*Embarking on a grand quest with no route map. The great thing about not knowing where the journey of this sort ends is that it never need end.

ps. at about 5pm on sunny afternoons when I am elsewhere I think of the sparkling door in the studio – the thought of it makes me happy


Oh how wonderful to watch the sun stretch across the glittered door that is now propped up against the studio wall! I had not imagined that the low spring light would extend so far as to cover the entire surface.

The piece needs at least a few more layers of glitter. I am learning how to apply the binder. It is interesting to see how the glitter builds up, my hope is that as the surface becomes denser it will also become less regular and therefore catch more light from different angles. Brushing off the loose glitter after the first coating revealed that nearly all the glitter that stuck fast was lying flat against the door. After the second coat it was noticeable that the glitter was beginning to fasten between and over the first layer which created a slightly more uneven surface, which in turn has improved how it sparkles.

Propping the piece up like this is the first time that I have seen it without an immediate relation to the floor. The intention has always been to wall mount the pieces as ‘landscapes’ so as to defer the moment when they are recognised as doors. The panorama-ness of the proportions is rather pleasing. While sitting back and looking at ‘it’ (I want to stop calling it ‘a door’ now that it is becoming an artwork but I have not quite found the right alternative expression just yet,) the idea of two pieces mounted so that their (respective) right- and left-hand edges meet in the corner of a room crossed my mind …

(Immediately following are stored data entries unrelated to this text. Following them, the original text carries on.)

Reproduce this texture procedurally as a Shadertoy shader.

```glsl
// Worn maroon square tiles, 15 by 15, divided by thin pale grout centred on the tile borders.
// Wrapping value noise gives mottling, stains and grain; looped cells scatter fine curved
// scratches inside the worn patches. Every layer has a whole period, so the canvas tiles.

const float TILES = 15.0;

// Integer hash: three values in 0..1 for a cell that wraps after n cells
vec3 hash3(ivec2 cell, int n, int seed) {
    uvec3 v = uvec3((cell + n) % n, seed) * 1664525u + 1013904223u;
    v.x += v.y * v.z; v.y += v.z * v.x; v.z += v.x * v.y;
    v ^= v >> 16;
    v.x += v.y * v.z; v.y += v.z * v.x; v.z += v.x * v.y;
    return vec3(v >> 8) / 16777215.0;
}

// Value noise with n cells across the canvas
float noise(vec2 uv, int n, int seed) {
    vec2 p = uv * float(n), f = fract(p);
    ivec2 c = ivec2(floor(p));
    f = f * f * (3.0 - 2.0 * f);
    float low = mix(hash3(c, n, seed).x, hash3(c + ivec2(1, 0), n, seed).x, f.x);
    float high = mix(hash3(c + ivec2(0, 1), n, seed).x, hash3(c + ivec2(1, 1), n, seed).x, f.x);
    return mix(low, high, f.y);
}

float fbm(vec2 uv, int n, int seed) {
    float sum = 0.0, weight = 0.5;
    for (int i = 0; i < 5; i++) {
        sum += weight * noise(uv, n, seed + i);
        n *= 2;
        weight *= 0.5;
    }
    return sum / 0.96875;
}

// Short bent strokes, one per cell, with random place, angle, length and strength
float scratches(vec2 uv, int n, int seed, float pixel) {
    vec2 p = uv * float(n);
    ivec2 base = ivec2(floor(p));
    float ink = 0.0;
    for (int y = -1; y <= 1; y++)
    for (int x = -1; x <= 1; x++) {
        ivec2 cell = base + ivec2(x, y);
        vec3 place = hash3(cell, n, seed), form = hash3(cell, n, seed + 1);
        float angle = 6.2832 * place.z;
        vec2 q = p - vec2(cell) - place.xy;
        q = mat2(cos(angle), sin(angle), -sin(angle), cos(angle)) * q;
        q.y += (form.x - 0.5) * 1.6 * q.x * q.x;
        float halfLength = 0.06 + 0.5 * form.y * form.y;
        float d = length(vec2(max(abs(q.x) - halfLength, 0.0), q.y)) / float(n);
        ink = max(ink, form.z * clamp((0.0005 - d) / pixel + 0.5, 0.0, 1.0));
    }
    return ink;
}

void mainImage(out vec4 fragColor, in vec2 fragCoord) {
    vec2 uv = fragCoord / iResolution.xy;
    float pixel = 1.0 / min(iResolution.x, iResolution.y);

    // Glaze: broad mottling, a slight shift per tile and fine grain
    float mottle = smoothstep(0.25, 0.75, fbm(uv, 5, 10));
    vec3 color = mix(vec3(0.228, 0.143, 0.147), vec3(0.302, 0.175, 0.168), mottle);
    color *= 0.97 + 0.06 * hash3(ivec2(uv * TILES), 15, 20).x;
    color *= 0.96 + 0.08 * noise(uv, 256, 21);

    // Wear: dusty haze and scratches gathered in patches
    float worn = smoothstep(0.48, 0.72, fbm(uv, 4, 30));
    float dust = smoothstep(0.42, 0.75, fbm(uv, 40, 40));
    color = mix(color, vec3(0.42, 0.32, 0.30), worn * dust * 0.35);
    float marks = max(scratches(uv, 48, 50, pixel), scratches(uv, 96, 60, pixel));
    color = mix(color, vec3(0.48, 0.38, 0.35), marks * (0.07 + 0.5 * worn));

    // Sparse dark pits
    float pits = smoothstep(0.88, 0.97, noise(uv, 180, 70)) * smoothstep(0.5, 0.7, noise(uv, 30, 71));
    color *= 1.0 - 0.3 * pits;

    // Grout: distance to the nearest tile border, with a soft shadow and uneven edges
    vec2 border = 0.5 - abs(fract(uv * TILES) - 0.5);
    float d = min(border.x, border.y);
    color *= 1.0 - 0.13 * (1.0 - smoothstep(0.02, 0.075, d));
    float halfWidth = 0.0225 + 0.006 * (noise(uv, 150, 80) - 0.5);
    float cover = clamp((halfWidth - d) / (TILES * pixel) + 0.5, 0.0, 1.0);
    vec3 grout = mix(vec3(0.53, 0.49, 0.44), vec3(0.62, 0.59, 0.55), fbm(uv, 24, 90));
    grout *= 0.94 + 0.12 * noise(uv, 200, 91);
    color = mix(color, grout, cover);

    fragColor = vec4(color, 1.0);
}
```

Yesterday evening I went to the opening of the group show Thinking and Speaking at Nordenhaken. The work was very academic and theoretical, which seemed almost at odds with the incredibly social bustling crowd. It is the kind of show that makes me feel that I need to read (at least) the press release to have a chance at comprehension – I was very glad to find a couple of pieces that ‘worked’ without additional information. It is not that I am against reading, but I have adopted a strategy of going to shows ‘blind’ and seeing how much I can glean from the exhibition without reading about it first. It is an excellent ploy for me as it forces me to look at the work, as opposed to looking for the confirmation of what I have read. At Christian Larsson’s neighbouring gallery Lilibeth Cuenca Rasmusen’s Mobile Mirrors opened. The show includes two performers in mirrored morph suits – the gallery was awash with reflected light splatter from them and three mirrored mannequins. It was both reassuring and unsettling to see this so soon after leaving my own sparkling and light reflecting work in the studio on the other side of town. Seeing another show for the second time, and just before the gallery* closed, I wondered about how the paintings might look in a darkened interior (something like a church), I mentioned this to the gallery director who smiled and invited me to stay while she switched off the lights. I felt immensely privileged to be given this private viewing. In less than half-light the paintings in themselves became even more luminous and ethereal, and the experience of being with them even more intimate. Light became an unexpected subject for the evening.
*(It feels odd not to name the gallery and artist but I do not want to upset anyone by making something inappropriately public.)

Meeting and chatting with another artist/student for lunch yesterday, and with others this morning was really good. It was good to get feedback on what I am writing for the research course, and also to hear what they have been thinking. Much of the discussion was in Swedish and even if I could not express myself as well as I wanted it felt good to see what I could say. I continue to be excited and delighted by the opportunities that there are to meet other artists in this city …